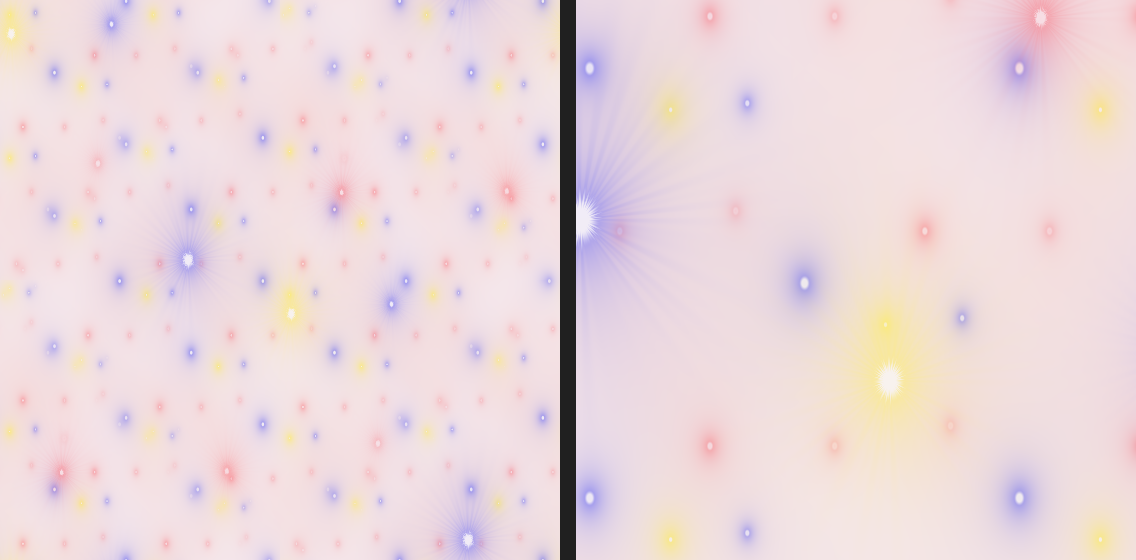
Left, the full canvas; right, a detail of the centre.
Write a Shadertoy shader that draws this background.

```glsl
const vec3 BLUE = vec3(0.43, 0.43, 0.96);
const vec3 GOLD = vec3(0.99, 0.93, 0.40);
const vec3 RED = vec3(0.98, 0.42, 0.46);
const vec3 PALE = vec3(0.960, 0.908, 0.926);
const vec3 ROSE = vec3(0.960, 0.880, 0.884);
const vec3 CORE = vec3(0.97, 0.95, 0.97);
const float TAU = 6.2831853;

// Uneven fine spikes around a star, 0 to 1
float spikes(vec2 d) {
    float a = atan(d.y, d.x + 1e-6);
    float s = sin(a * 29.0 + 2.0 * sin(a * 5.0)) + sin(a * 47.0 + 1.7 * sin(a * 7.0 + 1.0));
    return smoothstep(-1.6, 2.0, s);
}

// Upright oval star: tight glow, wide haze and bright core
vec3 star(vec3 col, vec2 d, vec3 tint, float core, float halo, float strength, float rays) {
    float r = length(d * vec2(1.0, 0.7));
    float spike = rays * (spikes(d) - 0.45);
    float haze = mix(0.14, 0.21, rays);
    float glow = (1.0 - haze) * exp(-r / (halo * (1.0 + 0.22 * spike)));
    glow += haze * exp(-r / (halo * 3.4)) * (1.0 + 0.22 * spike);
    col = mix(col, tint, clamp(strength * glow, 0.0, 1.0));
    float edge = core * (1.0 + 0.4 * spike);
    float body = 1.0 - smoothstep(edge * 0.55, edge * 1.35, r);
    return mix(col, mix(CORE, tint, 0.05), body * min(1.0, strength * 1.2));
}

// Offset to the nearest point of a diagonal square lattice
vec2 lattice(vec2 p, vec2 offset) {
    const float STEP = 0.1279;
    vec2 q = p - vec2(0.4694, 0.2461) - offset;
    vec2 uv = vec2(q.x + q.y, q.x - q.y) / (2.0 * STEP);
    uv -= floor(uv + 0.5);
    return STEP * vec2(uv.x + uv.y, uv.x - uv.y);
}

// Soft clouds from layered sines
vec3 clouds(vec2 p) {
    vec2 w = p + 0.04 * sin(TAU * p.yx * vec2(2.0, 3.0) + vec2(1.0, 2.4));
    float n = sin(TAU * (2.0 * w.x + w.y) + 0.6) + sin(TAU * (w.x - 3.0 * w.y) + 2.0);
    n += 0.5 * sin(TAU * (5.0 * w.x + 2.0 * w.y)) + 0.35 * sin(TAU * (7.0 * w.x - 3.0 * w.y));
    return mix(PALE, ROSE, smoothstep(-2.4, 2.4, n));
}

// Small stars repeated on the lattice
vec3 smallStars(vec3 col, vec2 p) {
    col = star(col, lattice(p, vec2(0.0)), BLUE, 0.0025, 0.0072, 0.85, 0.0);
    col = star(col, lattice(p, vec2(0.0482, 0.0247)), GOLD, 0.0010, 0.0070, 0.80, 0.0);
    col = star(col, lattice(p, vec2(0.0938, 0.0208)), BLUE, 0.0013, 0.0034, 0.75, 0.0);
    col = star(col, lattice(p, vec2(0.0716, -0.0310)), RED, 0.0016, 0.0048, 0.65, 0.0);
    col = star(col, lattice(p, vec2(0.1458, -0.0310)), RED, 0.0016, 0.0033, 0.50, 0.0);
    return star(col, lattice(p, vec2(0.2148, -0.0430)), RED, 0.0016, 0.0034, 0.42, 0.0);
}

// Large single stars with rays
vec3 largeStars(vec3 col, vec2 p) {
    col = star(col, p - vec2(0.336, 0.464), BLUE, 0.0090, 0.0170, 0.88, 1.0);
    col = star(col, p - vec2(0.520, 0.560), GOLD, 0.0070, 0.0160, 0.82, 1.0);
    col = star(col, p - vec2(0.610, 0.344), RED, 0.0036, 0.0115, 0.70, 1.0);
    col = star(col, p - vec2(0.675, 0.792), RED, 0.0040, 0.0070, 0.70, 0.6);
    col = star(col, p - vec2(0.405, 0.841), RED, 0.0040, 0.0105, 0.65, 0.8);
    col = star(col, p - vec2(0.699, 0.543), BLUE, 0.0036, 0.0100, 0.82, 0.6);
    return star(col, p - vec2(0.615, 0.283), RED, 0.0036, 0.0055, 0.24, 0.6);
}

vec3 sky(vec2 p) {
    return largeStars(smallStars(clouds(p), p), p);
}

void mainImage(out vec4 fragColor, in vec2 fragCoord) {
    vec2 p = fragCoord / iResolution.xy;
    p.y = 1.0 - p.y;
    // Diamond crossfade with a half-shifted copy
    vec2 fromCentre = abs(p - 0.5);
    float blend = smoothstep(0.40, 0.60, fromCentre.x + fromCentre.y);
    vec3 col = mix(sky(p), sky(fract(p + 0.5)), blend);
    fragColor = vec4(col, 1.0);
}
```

——————————

(YOUR INSTRUCTIONS) The expected output is every line from the material above where "strength" can be found.

(EXERCISE OUTPUT)
vec3 star(vec3 col, vec2 d, vec3 tint, float core, float halo, float strength, float rays) {
    col = mix(col, tint, clamp(strength * glow, 0.0, 1.0));
    return mix(col, mix(CORE, tint, 0.05), body * min(1.0, strength * 1.2));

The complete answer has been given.